Exercise goal: Go line by line through the data below and work out how many lines contain "return"; the answer is that number alone.

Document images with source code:
═══

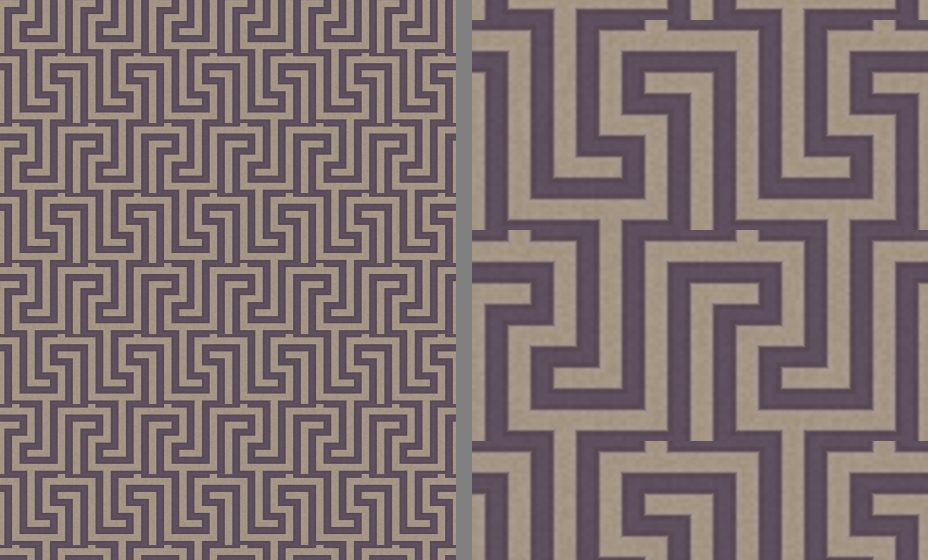
Left, the full canvas; right, a detail of the centre.
Reproduce this pattern procedurally as a Shadertoy shader.

```glsl
const float REPEATS_ACROSS = 6.0;
const float REPEATS_DOWN = 3.985;
const float PERIOD = 10.0;                   // stripes per key, across and per band
const vec2 KEY_CENTER = vec2(0.118, 0.4078); // canvas fraction from the top left
const float MIRROR_SHIFT = 4.0;              // sideways step of the mirrored bands
const float HALF_STROKE = 0.49;
const float EDGE_SOFTNESS = 0.10;
const float GRAIN_PER_STRIPE = 5.0;
const float GRAIN_STRENGTH = 0.035;
const float RIB_STRENGTH = 0.012;

const vec3 PLUM = vec3(0.372, 0.312, 0.372);
const vec3 PLUM_EDGE = vec3(0.342, 0.282, 0.328);
const vec3 SAND = vec3(0.643, 0.583, 0.512);
const vec3 SAND_EDGE = vec3(0.650, 0.592, 0.548);

// Half of one key as straight strokes (start.xy, end.xy); a half turn gives the rest
const int STROKE_COUNT = 8;
const vec4 STROKES[STROKE_COUNT] = vec4[](
    vec4(-1.0, 0.0, 1.0, 0.0),
    vec4(1.0, 0.0, 1.0, 4.0),
    vec4(-5.0, 4.0, 1.0, 4.0),
    vec4(-5.0, -1.0, -5.0, 4.0),
    vec4(-1.0, 4.0, -1.0, 6.0),
    vec4(3.0, -1.0, 3.0, 6.0),
    vec4(-3.0, -1.0, -3.0, 2.0),
    vec4(-3.0, 2.0, -1.0, 2.0));

float hash(vec2 p) {
    vec3 q = fract(p.xyx * vec3(0.1031, 0.1030, 0.0973));
    q += dot(q, q.yzx + 33.33);
    return fract((q.x + q.y) * q.z);
}

float valueNoise(vec2 p) {
    vec2 cell = floor(p);
    vec2 f = fract(p);
    f = f * f * (3.0 - 2.0 * f);
    float low = mix(hash(cell), hash(cell + vec2(1.0, 0.0)), f.x);
    float high = mix(hash(cell + vec2(0.0, 1.0)), hash(cell + 1.0), f.x);
    return mix(low, high, f.y);
}

// Signed distance to a square-ended stroke that repeats sideways
float strokeDistance(vec2 p, vec4 stroke) {
    vec2 offset = p - 0.5 * (stroke.xy + stroke.zw);
    offset.x -= PERIOD * round(offset.x / PERIOD);
    vec2 d = abs(offset) - 0.5 * abs(stroke.zw - stroke.xy) - HALF_STROKE;
    return max(d.x, d.y);
}

float keyDistance(vec2 p) {
    // Every second band is mirrored
    float band = round(p.y / PERIOD);
    p.y -= band * PERIOD;
    if (mod(band, 2.0) > 0.5) p.x = -p.x - MIRROR_SHIFT;

    // Half-turn symmetry about the key center
    if (p.y < 0.0) p = -p;

    float d = PERIOD;
    for (int i = 0; i < STROKE_COUNT; i++) d = min(d, strokeDistance(p, STROKES[i]));
    return d;
}

void mainImage(out vec4 fragColor, in vec2 fragCoord) {
    vec2 uv = fragCoord / iResolution.xy;
    uv.y = 1.0 - uv.y;
    vec2 stripesPerCanvas = PERIOD * vec2(REPEATS_ACROSS, 2.0 * REPEATS_DOWN);
    vec2 p = (uv - KEY_CENTER) * stripesPerCanvas;

    float d = keyDistance(p);
    float pixel = stripesPerCanvas.x / iResolution.x;
    float softness = max(EDGE_SOFTNESS, 0.6 * pixel);

    // Each colour shifts slightly along its border
    float border = 1.0 - smoothstep(0.16, 0.34, abs(d));
    vec3 plum = mix(PLUM, PLUM_EDGE, border);
    vec3 sand = mix(SAND, SAND_EDGE, border);
    float sandMask = 1.0 - smoothstep(-softness, softness, d);
    vec3 color = mix(plum, sand, sandMask);

    // Woven surface: fine speckle and faint upright ribs
    float grain = valueNoise(p * GRAIN_PER_STRIPE + 400.0) - 0.5;
    float rib = valueNoise(vec2(p.x * GRAIN_PER_STRIPE, p.y * 0.7) + 700.0) - 0.5;
    color += (grain * GRAIN_STRENGTH + rib * RIB_STRENGTH) * mix(0.5, 1.0, sandMask);

    fragColor = vec4(color, 1.0);
}
```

═══

Exercise solution: 4